* **ACTIVITY**
Which lines of the data include the string "headed"? List them all.

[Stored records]
--- START ---
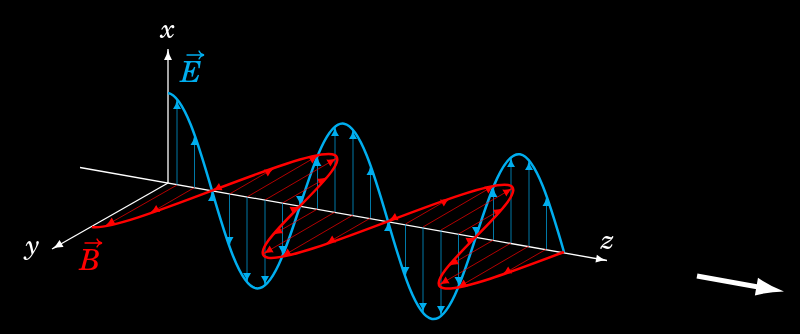
<!DOCTYPE html>
<html lang="en">
<head>
<meta charset="utf-8">
<title>Electromagnetic wave</title>
<style>
:root {
  --space: #000;
  --edge: #fff;
  --axis: #fff;
  --electric: #00aeef;
  --magnetic: #f00;
}
* { box-sizing: border-box; }
html, body { margin: 0; overflow: hidden; }
body { width: 802px; height: 336px; background: var(--edge); }
.wave { display: block; width: 800px; height: 334px; background: var(--space); }
.wave path, .wave line { fill: none; }
.axes line { stroke: var(--axis); stroke-width: 1.3; }
.axes line.headed { marker-end: url(#axis-tip); }
.electric { stroke: var(--electric); }
.magnetic { stroke: var(--magnetic); }
.vectors { stroke-width: .7; }
.electric .vectors path { marker-end: url(#electric-tip); }
.magnetic .vectors path { marker-end: url(#magnetic-tip); }
.curve { stroke-width: 2.5; }
.wave .tip { stroke: none; fill: var(--axis); }
.wave .tip.e { fill: var(--electric); }
.wave .tip.b { fill: var(--magnetic); }
.labels text { font: italic 29px "TeX Gyre Schola", "Liberation Serif", serif; text-anchor: middle; fill: var(--axis); }
.labels .e-label { fill: var(--electric); }
.labels .b-label { fill: var(--magnetic); }
.over { stroke-width: 1.3; stroke-linecap: round; }
.direction line { stroke: var(--axis); stroke-width: 5; }
</style>
</head>
<body>
<svg class="wave" viewBox="0 0 800 334" role="img" aria-label="Electromagnetic wave with perpendicular electric and magnetic fields travelling along z">
  <defs>
    <path id="head" d="M0 0Q-6-1-10-4V4Q-6 1 0 0Z"/>
    <marker id="axis-tip" markerUnits="userSpaceOnUse" markerWidth="14" markerHeight="10" viewBox="-12 -5 14 10" orient="auto"><use href="#head" class="tip"/><path class="tip" d="M0 0Q-6-1-11-4V4Q-6 1 0 0Z"/></marker>
    <marker id="electric-tip" markerUnits="userSpaceOnUse" markerWidth="14" markerHeight="10" viewBox="-12 -5 14 10" orient="auto"><path class="tip e" d="M0 0Q-6-1-10-4V4Q-6 1 0 0Z"/></marker>
    <marker id="magnetic-tip" markerUnits="userSpaceOnUse" markerWidth="14" markerHeight="10" viewBox="-12 -5 14 10" orient="auto"><path class="tip b" d="M0 0Q-6-1-10-4V4Q-6 1 0 0Z"/></marker>
    <path id="cosine" vector-effect="non-scaling-stroke" d="M0 100C16 100 30 51 44 0S72-100 88-100S118-51 132 0S160 100 176 100S206 51 220 0S248-100 264-100S294-51 308 0S336 100 352 100S382 51 396 0"/>
  </defs>

  <g class="axes">
    <line class="headed" x1="168" y1="183" x2="168" y2="49"/>
    <line class="headed" x1="168" y1="183" x2="52" y2="249"/>
    <line class="headed" x1="80" y1="167.5" x2="607" y2="260.5"/>
  </g>

  <g class="electric">
    <g class="vectors">
      <path d="M177 185v-86"/>
      <path d="M194.5 188v-53"/>
      <path d="M212 191v-.1"/>
      <path d="M229.5 194v53"/>
      <path d="M247 197v86"/>
      <path d="M265 200v86"/>
      <path d="M282.5 203v53"/>
      <path d="M300 206v.1"/>
      <path d="M317.5 209v-53"/>
      <path d="M335 212v-86"/>
      <path d="M353 215v-86"/>
      <path d="M370.5 218v-53"/>
      <path d="M388 221v-.1"/>
      <path d="M405.5 224v53"/>
      <path d="M423 227v86"/>
      <path d="M441 230v86"/>
      <path d="M458.5 234v53"/>
      <path d="M476 237v.1"/>
      <path d="M493.5 240v-53"/>
      <path d="M511 243v-86"/>
      <path d="M529 246v-86"/>
      <path d="M546.5 249v-53"/>
    </g>
    <use href="#cosine" class="curve" transform="matrix(1 .1742 0 -.9 168 183)"/>
  </g>

  <g class="magnetic">
    <g class="vectors">
      <path d="M177 185l-72 41"/>
      <path d="M194.5 187.5l-45 26"/>
      <path d="M212 191l-.2 .1"/>
      <path d="M229.5 194l45-26"/>
      <path d="M247 197l72-42"/>
      <path d="M265 200l72-42"/>
      <path d="M282.5 203l45-26"/>
      <path d="M300 206l.2-.1"/>
      <path d="M317.5 209l-45 26"/>
      <path d="M335 212l-72 42"/>
      <path d="M353 215l-72 42"/>
      <path d="M370.5 218l-45 26"/>
      <path d="M388 221l-.2 .1"/>
      <path d="M405.5 224l45-26"/>
      <path d="M423 227l72-42"/>
      <path d="M441 230l72-42"/>
      <path d="M458.5 234l45-26"/>
      <path d="M476 237l.2-.1"/>
      <path d="M493.5 240l-45 26"/>
      <path d="M511 243l-72 42"/>
      <path d="M529 246l-72 42"/>
      <path d="M546.5 249l-45 26"/>
    </g>
    <use href="#cosine" class="curve" transform="matrix(1 .1742 -.76 .44 168 183)"/>
  </g>

  <g class="labels">
    <text x="168" y="38">x</text>
    <text x="33" y="254">y</text>
    <text x="608" y="249">z</text>
    <text class="e-label" x="191" y="82">E</text>
    <path class="electric over" d="M187 55H203M199 51Q200 54 204 55Q200 56 199 59"/>
    <text class="b-label" x="90" y="270">B</text>
    <path class="magnetic over" d="M85 243H101M97 239Q98 242 102 243Q98 244 97 247"/>
  </g>

  <g class="direction">
    <line x1="697" y1="276" x2="764" y2="288"/>
    <path class="tip" transform="translate(784 291.5) rotate(10)" d="M0 0Q-15-3-28-9V9Q-15 3 0 0Z"/>
  </g>
</svg>
</body>
</html>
--- END ---
* **TASK RESULT**
.axes line.headed { marker-end: url(#axis-tip); }
    <line class="headed" x1="168" y1="183" x2="168" y2="49"/>
    <line class="headed" x1="168" y1="183" x2="52" y2="249"/>
    <line class="headed" x1="80" y1="167.5" x2="607" y2="260.5"/>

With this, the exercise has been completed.